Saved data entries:
⁂

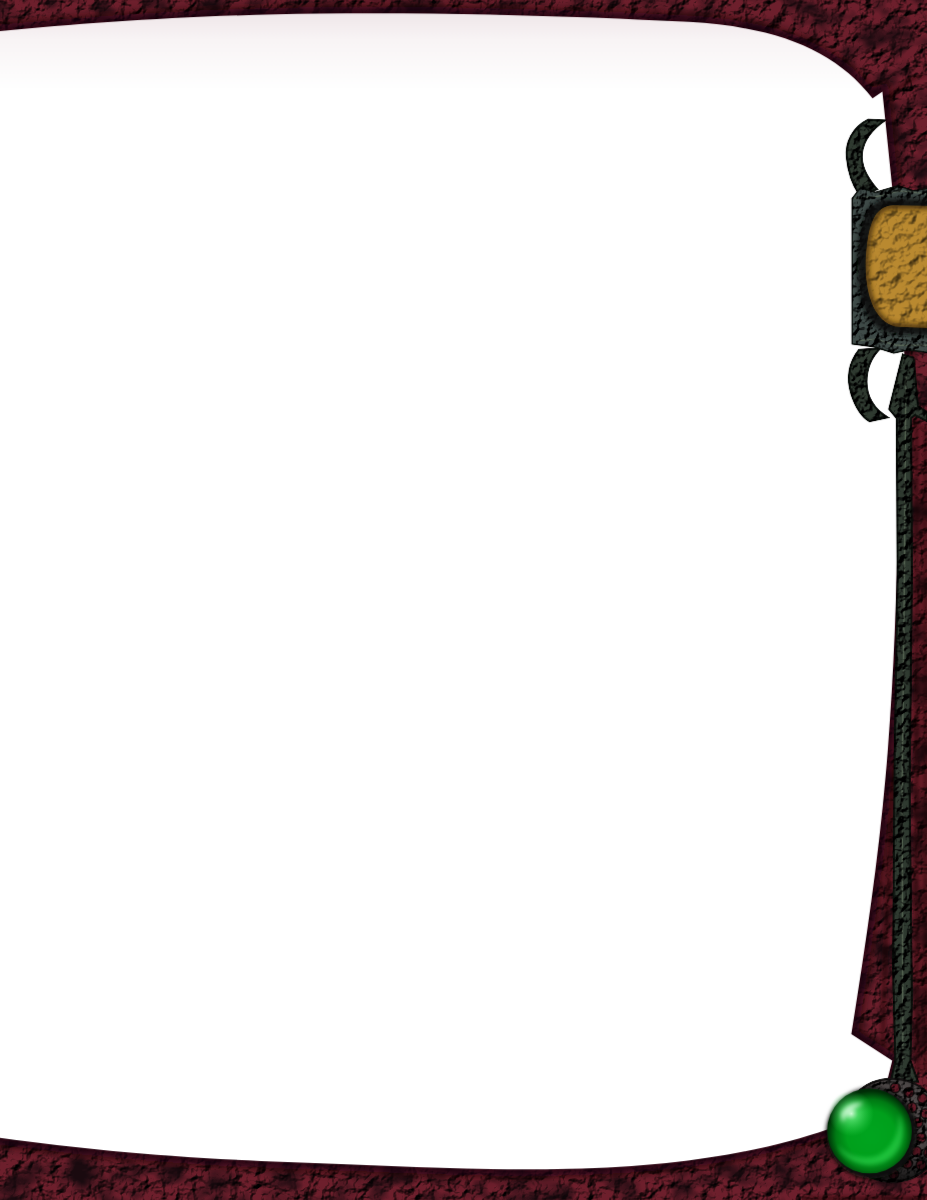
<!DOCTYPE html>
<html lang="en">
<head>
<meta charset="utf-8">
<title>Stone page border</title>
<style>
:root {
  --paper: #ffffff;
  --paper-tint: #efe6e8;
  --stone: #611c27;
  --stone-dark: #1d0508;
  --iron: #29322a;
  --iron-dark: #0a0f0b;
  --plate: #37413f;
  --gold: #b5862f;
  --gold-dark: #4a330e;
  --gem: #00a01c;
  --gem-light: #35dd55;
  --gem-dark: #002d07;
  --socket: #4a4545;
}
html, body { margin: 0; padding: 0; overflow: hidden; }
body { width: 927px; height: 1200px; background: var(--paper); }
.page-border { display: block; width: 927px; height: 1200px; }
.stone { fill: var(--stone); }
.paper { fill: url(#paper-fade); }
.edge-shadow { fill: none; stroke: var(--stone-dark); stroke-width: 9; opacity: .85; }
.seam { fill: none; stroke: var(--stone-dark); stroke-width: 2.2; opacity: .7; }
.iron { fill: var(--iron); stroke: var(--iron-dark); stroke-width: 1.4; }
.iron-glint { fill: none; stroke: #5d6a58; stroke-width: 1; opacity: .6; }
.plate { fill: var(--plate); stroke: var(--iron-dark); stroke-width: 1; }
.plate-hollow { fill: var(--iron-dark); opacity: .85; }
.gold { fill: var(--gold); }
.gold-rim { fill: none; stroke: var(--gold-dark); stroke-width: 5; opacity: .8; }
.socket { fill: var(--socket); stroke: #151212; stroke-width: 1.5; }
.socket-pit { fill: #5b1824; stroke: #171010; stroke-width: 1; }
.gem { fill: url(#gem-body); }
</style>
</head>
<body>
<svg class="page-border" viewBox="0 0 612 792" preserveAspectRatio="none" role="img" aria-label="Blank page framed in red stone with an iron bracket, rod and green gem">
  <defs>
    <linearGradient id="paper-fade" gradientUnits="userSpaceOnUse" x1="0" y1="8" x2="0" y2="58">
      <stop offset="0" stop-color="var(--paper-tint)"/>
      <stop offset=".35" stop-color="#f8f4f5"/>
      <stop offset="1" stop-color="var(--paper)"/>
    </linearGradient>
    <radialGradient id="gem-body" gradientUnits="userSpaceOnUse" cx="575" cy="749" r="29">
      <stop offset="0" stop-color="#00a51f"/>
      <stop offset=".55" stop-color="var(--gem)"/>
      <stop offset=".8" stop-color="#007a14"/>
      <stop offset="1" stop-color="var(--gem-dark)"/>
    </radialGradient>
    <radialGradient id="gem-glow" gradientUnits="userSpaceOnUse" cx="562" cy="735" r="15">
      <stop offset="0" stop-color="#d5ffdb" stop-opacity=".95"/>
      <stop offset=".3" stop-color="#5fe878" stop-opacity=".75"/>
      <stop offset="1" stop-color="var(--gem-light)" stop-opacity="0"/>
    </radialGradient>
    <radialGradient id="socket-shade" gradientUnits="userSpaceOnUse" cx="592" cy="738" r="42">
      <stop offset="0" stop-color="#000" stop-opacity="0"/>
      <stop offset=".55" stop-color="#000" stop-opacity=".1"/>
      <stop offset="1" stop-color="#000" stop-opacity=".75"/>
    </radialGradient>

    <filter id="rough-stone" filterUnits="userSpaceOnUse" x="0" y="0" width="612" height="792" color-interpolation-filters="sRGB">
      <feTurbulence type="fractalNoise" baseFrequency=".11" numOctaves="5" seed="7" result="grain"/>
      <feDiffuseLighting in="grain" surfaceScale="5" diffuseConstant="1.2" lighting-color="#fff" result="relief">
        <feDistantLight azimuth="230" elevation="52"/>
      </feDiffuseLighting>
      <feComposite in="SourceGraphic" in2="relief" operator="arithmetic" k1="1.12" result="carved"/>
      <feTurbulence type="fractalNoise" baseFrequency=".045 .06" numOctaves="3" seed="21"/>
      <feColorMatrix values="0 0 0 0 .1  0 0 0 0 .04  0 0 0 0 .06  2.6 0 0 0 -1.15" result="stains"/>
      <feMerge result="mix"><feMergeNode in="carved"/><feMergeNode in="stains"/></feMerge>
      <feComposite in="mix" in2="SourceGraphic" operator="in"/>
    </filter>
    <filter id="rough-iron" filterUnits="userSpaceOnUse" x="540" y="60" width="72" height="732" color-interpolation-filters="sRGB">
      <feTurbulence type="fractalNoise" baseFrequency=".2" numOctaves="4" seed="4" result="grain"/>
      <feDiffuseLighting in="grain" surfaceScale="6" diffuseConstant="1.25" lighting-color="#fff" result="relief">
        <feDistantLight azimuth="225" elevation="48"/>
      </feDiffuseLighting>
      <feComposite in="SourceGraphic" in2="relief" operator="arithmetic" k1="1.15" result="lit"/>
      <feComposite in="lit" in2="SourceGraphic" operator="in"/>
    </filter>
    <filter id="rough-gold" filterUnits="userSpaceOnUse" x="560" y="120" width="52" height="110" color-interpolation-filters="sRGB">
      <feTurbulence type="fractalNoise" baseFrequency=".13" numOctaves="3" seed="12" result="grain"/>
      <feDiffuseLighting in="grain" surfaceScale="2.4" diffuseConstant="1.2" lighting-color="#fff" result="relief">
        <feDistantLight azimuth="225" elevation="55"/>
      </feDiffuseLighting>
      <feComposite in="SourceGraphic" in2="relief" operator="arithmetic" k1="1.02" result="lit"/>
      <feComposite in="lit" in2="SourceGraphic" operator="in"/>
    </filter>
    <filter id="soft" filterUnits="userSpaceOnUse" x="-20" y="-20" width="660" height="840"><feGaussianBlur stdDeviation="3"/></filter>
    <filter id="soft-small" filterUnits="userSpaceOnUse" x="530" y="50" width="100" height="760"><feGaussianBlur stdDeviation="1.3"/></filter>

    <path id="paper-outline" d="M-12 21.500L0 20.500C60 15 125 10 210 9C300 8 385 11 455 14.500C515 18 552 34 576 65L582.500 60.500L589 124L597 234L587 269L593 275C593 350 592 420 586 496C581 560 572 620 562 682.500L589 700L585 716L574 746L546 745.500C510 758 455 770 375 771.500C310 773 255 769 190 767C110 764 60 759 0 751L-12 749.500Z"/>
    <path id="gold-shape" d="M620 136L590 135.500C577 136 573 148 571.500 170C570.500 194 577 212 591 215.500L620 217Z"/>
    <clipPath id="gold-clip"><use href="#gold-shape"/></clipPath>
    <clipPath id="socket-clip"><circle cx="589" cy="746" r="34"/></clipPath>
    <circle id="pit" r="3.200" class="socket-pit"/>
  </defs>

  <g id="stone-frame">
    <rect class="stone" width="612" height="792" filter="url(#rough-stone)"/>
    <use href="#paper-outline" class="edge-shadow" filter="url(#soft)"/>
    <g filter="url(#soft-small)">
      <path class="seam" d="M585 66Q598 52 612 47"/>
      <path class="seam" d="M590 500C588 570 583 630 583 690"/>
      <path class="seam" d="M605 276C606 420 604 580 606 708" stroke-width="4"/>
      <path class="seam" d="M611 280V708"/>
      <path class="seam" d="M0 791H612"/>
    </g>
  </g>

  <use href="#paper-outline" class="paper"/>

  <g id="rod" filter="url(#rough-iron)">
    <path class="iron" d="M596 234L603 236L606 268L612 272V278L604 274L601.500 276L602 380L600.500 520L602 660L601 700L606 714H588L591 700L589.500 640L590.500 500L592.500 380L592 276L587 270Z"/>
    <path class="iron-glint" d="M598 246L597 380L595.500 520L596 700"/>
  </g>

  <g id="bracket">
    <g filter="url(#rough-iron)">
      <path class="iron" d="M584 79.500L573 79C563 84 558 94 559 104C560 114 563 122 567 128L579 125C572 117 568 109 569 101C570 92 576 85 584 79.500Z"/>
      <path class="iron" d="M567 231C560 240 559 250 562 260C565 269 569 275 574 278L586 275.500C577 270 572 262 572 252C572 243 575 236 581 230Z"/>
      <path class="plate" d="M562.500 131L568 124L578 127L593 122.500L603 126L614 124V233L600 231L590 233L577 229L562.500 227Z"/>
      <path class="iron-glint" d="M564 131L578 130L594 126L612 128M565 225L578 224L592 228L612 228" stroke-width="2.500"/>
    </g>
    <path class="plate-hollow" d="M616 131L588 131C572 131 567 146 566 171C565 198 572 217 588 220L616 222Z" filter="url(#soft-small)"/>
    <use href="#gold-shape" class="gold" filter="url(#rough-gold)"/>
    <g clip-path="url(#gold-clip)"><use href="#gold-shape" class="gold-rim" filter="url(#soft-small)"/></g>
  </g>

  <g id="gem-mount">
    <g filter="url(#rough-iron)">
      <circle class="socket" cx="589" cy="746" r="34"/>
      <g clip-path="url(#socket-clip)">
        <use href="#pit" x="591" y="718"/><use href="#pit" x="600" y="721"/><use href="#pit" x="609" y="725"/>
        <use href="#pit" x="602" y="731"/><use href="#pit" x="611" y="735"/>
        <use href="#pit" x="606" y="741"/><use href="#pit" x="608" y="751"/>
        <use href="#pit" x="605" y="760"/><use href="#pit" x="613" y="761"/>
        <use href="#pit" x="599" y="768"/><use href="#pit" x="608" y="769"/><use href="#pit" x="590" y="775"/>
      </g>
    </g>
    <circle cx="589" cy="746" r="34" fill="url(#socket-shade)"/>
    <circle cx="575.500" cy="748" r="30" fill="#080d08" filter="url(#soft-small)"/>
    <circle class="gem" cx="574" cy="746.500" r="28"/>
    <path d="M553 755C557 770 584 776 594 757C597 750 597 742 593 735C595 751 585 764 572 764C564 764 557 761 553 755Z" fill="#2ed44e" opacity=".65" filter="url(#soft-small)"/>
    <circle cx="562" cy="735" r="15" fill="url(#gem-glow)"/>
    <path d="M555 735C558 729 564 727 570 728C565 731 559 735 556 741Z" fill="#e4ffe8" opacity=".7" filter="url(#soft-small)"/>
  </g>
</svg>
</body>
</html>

⁂

* WORK ITEM *
In the data above, copy every line where the string "rough" appears.

* SOLUTION FOR THIS TASK *
    <filter id="rough-stone" filterUnits="userSpaceOnUse" x="0" y="0" width="612" height="792" color-interpolation-filters="sRGB">
    <filter id="rough-iron" filterUnits="userSpaceOnUse" x="540" y="60" width="72" height="732" color-interpolation-filters="sRGB">
    <filter id="rough-gold" filterUnits="userSpaceOnUse" x="560" y="120" width="52" height="110" color-interpolation-filters="sRGB">
    <rect class="stone" width="612" height="792" filter="url(#rough-stone)"/>
  <g id="rod" filter="url(#rough-iron)">
    <g filter="url(#rough-iron)">
    <use href="#gold-shape" class="gold" filter="url(#rough-gold)"/>
    <g filter="url(#rough-iron)">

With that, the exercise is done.